The majority of urinary tract infections can be cured when symptoms first arise, or prevented altogether, using D-mannose and the hygiene steps outline below. Occasionally, despite preventative measures, a kidney infection can develop. If you suspect you have a kidney infection (symptoms include fever and pain in your back, side, groin, or abdomen) it might be necessary to see a physician and use an antibiotic so the infection does not spread to your kidney, where it can become life threatening or lead to the loss of the kidney.
What About Cranberry Juice for UTIs?
Many people are aware of the home remedy of drinking cranberry juice for UTIs, and this is because the active ingredient in cranberry juice is D-mannose. D-mannose can actually be derived from berries, peaches, apples, and some other plants. So why not drink cranberry juice instead of taking D-mannose in supplement form?
The amount of D-mannose in cranberry juice is significantly less, making it much less effective. Plus, cranberry juice is high in sugar, which adds stress to your immune system and can fuel the growth of pathogenic bacteria in your gut. Pure D-mannose is about 10-50 times stronger than cranberry, non-toxic and completely safe, with NO adverse effects.
Unlike the large amounts of fructose you'd get by consuming a lot of cranberry juice, D-mannose does not convert to glycogen or get stored in your liver. Only very small amounts of D-mannose are metabolized, so it doesn't interfere with blood sugar regulation or produce metabolic stresses. D-mannose is more like glucose, which every cell in your body is designed to use (but your body absorbs D-mannose much more slowly than glucose). Most of the D-mannose is filtered through your kidneys and routed to your bladder, then quickly excreted in your urine, making it ideal for people with diabetes or anyone who is not interested in drinking sugary fruit juice.
Natural Steps to a Healthy Urinary System

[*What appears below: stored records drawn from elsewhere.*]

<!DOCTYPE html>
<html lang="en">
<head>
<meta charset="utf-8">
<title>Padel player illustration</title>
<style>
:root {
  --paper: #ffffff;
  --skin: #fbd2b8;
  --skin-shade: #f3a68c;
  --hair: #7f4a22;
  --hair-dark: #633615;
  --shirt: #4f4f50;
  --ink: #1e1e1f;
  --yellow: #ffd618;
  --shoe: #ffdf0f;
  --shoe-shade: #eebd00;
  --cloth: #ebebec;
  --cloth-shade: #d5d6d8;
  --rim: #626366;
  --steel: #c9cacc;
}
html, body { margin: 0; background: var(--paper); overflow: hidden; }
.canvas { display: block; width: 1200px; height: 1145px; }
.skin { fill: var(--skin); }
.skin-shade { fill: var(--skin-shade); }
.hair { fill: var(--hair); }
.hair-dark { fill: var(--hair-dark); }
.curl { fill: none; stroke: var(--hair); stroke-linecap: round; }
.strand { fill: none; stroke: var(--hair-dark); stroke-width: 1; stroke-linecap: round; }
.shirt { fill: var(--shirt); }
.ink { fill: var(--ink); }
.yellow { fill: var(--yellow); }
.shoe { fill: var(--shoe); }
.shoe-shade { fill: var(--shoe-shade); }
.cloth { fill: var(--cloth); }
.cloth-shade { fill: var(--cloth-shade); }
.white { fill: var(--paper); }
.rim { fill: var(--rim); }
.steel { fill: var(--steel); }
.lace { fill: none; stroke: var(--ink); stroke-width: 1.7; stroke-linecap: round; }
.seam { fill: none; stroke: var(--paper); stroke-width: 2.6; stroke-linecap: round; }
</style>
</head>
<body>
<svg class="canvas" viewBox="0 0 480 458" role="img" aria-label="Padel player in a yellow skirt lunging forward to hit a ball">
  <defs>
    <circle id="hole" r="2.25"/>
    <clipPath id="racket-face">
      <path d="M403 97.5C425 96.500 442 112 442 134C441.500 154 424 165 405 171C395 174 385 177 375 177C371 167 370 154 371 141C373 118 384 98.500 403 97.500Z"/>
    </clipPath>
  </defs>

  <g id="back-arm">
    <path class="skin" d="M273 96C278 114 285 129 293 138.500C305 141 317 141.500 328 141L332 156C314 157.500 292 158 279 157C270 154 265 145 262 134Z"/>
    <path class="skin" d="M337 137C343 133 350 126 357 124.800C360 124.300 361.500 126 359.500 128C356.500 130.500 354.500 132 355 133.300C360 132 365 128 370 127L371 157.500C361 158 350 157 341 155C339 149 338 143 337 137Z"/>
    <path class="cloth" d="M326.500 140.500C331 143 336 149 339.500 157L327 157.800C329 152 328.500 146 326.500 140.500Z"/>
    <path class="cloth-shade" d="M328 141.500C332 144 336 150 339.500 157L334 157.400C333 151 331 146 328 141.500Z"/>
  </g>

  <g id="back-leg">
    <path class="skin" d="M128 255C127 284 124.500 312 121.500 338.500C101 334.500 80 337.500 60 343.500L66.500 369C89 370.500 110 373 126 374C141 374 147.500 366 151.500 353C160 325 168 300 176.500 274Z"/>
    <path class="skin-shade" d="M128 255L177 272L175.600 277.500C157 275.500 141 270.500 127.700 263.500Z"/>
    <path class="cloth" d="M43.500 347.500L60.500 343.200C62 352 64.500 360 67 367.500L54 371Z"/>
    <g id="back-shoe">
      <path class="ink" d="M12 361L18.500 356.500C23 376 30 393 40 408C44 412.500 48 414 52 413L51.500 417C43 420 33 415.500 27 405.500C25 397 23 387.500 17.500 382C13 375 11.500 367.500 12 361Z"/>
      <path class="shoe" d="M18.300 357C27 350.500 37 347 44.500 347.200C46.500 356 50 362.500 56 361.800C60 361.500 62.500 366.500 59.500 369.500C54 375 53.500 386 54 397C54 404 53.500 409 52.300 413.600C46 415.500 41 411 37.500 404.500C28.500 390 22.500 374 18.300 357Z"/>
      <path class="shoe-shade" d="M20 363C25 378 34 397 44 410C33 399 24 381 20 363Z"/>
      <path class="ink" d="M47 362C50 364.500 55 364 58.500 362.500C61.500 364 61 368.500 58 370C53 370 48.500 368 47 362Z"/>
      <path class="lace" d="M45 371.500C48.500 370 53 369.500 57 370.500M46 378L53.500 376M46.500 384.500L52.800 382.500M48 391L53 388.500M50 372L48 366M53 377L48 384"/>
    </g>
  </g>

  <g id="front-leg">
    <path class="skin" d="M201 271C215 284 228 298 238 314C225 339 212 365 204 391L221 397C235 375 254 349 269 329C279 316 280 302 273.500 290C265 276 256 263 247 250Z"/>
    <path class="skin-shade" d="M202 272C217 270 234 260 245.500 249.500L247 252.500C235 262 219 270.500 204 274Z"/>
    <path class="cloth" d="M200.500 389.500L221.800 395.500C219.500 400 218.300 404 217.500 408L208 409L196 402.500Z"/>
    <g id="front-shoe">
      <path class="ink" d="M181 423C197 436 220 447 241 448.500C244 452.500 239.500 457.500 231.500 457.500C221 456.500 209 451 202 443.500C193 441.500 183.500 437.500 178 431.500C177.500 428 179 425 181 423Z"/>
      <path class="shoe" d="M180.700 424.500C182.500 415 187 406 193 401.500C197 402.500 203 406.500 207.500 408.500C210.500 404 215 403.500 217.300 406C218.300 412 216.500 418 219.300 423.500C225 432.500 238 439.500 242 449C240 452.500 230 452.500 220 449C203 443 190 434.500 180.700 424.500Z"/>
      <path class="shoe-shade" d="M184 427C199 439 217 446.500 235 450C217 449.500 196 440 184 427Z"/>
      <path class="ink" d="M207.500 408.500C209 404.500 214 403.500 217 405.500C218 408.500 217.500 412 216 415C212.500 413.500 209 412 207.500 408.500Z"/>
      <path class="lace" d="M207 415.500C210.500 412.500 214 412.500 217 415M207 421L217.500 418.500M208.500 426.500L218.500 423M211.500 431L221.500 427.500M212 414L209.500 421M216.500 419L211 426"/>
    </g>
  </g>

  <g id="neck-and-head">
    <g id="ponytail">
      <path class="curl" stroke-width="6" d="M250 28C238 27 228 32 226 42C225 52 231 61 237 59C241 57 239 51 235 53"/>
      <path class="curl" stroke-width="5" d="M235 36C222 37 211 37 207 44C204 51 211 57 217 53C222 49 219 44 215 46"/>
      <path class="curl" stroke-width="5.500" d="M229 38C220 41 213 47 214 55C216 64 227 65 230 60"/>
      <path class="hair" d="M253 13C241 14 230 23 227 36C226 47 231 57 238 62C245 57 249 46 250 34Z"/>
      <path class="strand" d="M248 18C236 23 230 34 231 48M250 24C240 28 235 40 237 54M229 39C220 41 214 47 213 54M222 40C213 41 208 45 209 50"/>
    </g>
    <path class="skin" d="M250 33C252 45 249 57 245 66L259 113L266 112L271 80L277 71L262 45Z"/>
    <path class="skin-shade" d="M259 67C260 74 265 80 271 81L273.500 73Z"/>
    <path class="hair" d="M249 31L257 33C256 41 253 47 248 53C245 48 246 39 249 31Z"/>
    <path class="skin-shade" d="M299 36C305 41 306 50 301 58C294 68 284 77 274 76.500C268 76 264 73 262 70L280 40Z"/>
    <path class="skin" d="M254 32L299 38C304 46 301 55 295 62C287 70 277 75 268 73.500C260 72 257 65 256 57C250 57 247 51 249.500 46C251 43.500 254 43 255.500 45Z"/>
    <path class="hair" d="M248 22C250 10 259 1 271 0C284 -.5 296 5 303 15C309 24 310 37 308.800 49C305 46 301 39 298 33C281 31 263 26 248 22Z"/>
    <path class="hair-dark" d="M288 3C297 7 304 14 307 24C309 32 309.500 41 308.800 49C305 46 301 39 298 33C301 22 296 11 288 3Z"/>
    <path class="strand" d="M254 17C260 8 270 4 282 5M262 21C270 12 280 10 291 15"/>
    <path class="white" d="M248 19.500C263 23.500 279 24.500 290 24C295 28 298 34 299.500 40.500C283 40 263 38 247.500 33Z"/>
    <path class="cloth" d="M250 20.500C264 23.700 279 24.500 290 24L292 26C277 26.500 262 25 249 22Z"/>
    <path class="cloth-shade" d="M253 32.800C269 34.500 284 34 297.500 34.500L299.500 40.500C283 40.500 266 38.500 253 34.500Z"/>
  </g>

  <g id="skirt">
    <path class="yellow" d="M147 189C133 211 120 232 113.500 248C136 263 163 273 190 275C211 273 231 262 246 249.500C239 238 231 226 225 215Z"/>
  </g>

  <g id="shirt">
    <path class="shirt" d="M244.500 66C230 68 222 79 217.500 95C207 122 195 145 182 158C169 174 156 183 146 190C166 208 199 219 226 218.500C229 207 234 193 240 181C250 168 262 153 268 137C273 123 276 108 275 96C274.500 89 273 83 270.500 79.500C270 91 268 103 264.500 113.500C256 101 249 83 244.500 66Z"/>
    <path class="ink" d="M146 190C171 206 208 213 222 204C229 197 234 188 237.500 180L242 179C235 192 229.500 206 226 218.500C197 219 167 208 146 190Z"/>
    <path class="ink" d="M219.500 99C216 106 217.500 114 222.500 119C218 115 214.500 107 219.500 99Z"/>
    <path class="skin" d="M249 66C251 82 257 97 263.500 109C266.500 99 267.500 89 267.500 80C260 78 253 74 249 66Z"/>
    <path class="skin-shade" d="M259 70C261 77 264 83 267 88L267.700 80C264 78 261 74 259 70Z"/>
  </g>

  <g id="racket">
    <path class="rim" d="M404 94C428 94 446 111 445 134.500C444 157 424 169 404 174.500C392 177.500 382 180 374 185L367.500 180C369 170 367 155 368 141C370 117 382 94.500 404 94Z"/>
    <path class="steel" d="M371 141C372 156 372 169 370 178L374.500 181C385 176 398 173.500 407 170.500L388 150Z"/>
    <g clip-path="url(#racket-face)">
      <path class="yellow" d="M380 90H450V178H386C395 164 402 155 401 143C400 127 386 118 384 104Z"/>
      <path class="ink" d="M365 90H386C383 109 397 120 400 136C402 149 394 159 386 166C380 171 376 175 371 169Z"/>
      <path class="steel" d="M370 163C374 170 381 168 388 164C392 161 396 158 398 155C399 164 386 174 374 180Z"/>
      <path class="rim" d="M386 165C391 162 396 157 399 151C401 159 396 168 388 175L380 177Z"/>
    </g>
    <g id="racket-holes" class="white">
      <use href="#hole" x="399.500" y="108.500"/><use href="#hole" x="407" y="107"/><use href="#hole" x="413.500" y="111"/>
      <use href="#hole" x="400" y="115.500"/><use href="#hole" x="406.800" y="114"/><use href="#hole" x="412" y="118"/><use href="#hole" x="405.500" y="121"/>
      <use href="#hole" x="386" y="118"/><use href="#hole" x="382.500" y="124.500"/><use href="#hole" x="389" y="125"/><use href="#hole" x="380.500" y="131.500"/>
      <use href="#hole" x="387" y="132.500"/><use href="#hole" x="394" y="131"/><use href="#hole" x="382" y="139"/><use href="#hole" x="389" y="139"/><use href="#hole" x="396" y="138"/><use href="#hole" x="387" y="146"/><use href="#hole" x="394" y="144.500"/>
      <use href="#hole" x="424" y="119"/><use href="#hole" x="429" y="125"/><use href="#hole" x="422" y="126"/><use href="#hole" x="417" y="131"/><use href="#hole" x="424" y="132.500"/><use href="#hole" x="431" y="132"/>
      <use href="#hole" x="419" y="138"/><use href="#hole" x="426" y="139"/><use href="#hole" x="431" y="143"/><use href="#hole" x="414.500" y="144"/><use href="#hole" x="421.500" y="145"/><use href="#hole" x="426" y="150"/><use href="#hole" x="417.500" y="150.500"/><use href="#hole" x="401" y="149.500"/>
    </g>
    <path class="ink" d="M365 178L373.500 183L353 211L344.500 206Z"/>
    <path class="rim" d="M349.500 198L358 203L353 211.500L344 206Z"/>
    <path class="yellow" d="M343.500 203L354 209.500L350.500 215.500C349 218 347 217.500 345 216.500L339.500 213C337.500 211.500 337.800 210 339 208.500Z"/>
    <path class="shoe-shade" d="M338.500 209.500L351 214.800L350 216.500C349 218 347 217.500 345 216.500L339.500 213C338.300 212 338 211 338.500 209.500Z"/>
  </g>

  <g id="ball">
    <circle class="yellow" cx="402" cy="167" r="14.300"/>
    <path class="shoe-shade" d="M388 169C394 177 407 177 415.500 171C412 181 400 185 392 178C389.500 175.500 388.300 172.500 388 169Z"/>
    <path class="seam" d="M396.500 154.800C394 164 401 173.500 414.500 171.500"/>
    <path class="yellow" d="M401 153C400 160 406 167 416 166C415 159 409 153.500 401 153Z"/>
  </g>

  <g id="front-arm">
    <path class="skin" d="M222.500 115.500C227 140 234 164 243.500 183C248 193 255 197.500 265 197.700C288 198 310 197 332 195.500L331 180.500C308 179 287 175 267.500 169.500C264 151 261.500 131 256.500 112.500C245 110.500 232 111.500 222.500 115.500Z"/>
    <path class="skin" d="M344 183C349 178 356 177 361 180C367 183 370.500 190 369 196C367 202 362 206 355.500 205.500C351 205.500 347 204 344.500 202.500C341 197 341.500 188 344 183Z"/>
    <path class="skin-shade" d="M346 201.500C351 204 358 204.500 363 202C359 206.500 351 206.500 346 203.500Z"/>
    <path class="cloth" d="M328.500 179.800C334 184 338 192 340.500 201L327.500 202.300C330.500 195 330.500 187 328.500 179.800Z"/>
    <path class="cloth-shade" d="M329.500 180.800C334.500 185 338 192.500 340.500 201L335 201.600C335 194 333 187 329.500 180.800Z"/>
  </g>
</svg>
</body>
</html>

The most important factor in the overall health of your urinary tract is drinking plenty of pure, fresh water every day. Adequate hydration is extremely important for preventing UTIs (not to mention, is the number one risk factor for kidney stones). As a woman, there are additional hygiene steps you can take to maintain a healthy urinary tract:
Urinate when you feel the need. Don't resist the urge to go
Wipe from front to back to prevent bacteria from entering your urethra
Take showers instead of tub baths. Avoid hot tubs/Jacuzzis
Cleanse your genital area prior to sexual intercourse
Avoid using feminine hygiene sprays, which may irritate your urethra, and use only white unscented toilet paper to avoid potential dye reactions, or better yet—a bidet
In addition, a healthy diet is key in supporting your urinary tract health. Frequent consumption of fermented foods in particular, such as kefir, sauerkraut, and other fermented vegetables, is great for your overall health—including your urinary system.